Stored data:
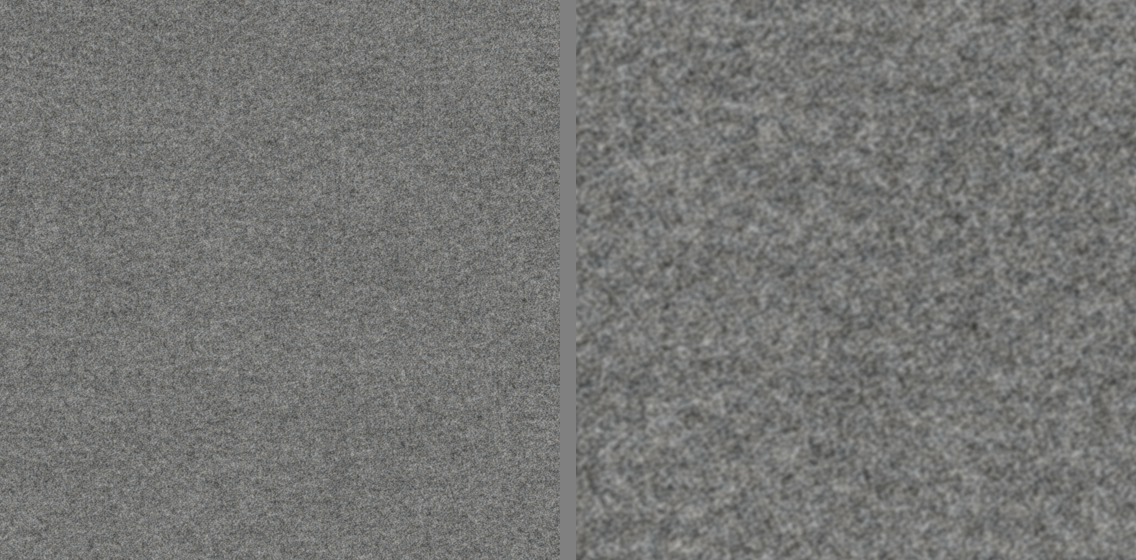
Left: the whole. Right: its middle third, enlarged.
Reproduce this texture procedurally as a Shadertoy shader.

```glsl
float hash(vec2 cell) {
    vec3 p = fract(vec3(cell.xyx) * vec3(0.1031, 0.1030, 0.0973));
    p += dot(p, p.yzx + 33.33);
    return fract((p.x + p.y) * p.z);
}

float cornerSlope(vec2 cell, vec2 offset) {
    float angle = 6.2832 * hash(cell);
    return dot(vec2(cos(angle), sin(angle)), offset);
}

float gradientNoise(vec2 p) {
    vec2 cell = floor(p), f = p - cell;
    vec2 u = f * f * f * (f * (f * 6.0 - 15.0) + 10.0);
    vec2 e = vec2(1.0, 0.0);
    float low = mix(cornerSlope(cell, f), cornerSlope(cell + e, f - e), u.x);
    float high = mix(cornerSlope(cell + e.yx, f - e.yx), cornerSlope(cell + 1.0, f - 1.0), u.x);
    return mix(low, high, u.y);
}

// Short fibres lying along one direction
float fibres(vec2 uv, float angle, vec2 density) {
    vec2 along = vec2(cos(angle), sin(angle));
    vec2 across = vec2(-along.y, along.x);
    return gradientNoise(vec2(dot(uv, along), dot(uv, across)) * density + angle * 71.0 + 300.0);
}

void mainImage(out vec4 fragColor, in vec2 fragCoord) {
    vec2 uv = fragCoord / iResolution.y;

    // Fine felted grain: crossing fibres and a crisp dust
    float grain = 0.115 * fibres(uv, 0.75, vec2(150.0, 270.0));
    grain += 0.095 * fibres(uv, 2.2, vec2(160.0, 280.0));
    grain += 0.125 * fibres(uv, 0.3, vec2(310.0, 340.0));

    // Soft clumps, slightly wider than tall, over faint broad shading
    float clumps = 0.095 * gradientNoise(uv * vec2(66.0, 92.0) + 17.0);
    clumps += 0.065 * gradientNoise(uv * vec2(115.0, 140.0) + 53.0);
    clumps += 0.045 * gradientNoise(uv * vec2(19.0, 33.0) + 91.0);
    clumps += 0.022 * gradientNoise(uv * vec2(4.0, 7.0) + 29.0);

    // Small dark knots
    float knots = smoothstep(0.28, 0.55, gradientNoise(uv * vec2(88.0, 96.0) + 140.0));

    // Barely visible upright knit ribs
    float ribPatch = smoothstep(-0.2, 0.4, gradientNoise(uv * 14.0 + 210.0));
    float ribs = 0.012 * ribPatch * sin(6.2832 * (uv.x * 128.0 + 0.3 * gradientNoise(uv * 40.0)));

    float tone = 0.459 + grain + clumps + ribs - 0.055 * knots;

    // Cool and warm wool mixed into the grey
    float warmth = gradientNoise(uv * vec2(70.0, 95.0) + 180.0) + 0.6 * gradientNoise(uv * 210.0 + 60.0);
    vec3 wool = vec3(tone) + vec3(0.0, 0.002, -0.005) + vec3(0.016, 0.002, -0.014) * warmth;

    fragColor = vec4(clamp(wool, 0.0, 1.0), 1.0);
}
```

--- What needs to be done ---
Your reply should repeat the entries above exactly, leaving the pictures out.

--- Result of the task ---
Left: the whole. Right: its middle third, enlarged.
Reproduce this texture procedurally as a Shadertoy shader.

```glsl
float hash(vec2 cell) {
    vec3 p = fract(vec3(cell.xyx) * vec3(0.1031, 0.1030, 0.0973));
    p += dot(p, p.yzx + 33.33);
    return fract((p.x + p.y) * p.z);
}

float cornerSlope(vec2 cell, vec2 offset) {
    float angle = 6.2832 * hash(cell);
    return dot(vec2(cos(angle), sin(angle)), offset);
}

float gradientNoise(vec2 p) {
    vec2 cell = floor(p), f = p - cell;
    vec2 u = f * f * f * (f * (f * 6.0 - 15.0) + 10.0);
    vec2 e = vec2(1.0, 0.0);
    float low = mix(cornerSlope(cell, f), cornerSlope(cell + e, f - e), u.x);
    float high = mix(cornerSlope(cell + e.yx, f - e.yx), cornerSlope(cell + 1.0, f - 1.0), u.x);
    return mix(low, high, u.y);
}

// Short fibres lying along one direction
float fibres(vec2 uv, float angle, vec2 density) {
    vec2 along = vec2(cos(angle), sin(angle));
    vec2 across = vec2(-along.y, along.x);
    return gradientNoise(vec2(dot(uv, along), dot(uv, across)) * density + angle * 71.0 + 300.0);
}

void mainImage(out vec4 fragColor, in vec2 fragCoord) {
    vec2 uv = fragCoord / iResolution.y;

    // Fine felted grain: crossing fibres and a crisp dust
    float grain = 0.115 * fibres(uv, 0.75, vec2(150.0, 270.0));
    grain += 0.095 * fibres(uv, 2.2, vec2(160.0, 280.0));
    grain += 0.125 * fibres(uv, 0.3, vec2(310.0, 340.0));

    // Soft clumps, slightly wider than tall, over faint broad shading
    float clumps = 0.095 * gradientNoise(uv * vec2(66.0, 92.0) + 17.0);
    clumps += 0.065 * gradientNoise(uv * vec2(115.0, 140.0) + 53.0);
    clumps += 0.045 * gradientNoise(uv * vec2(19.0, 33.0) + 91.0);
    clumps += 0.022 * gradientNoise(uv * vec2(4.0, 7.0) + 29.0);

    // Small dark knots
    float knots = smoothstep(0.28, 0.55, gradientNoise(uv * vec2(88.0, 96.0) + 140.0));

    // Barely visible upright knit ribs
    float ribPatch = smoothstep(-0.2, 0.4, gradientNoise(uv * 14.0 + 210.0));
    float ribs = 0.012 * ribPatch * sin(6.2832 * (uv.x * 128.0 + 0.3 * gradientNoise(uv * 40.0)));

    float tone = 0.459 + grain + clumps + ribs - 0.055 * knots;

    // Cool and warm wool mixed into the grey
    float warmth = gradientNoise(uv * vec2(70.0, 95.0) + 180.0) + 0.6 * gradientNoise(uv * 210.0 + 60.0);
    vec3 wool = vec3(tone) + vec3(0.0, 0.002, -0.005) + vec3(0.016, 0.002, -0.014) * warmth;

    fragColor = vec4(clamp(wool, 0.0, 1.0), 1.0);
}
```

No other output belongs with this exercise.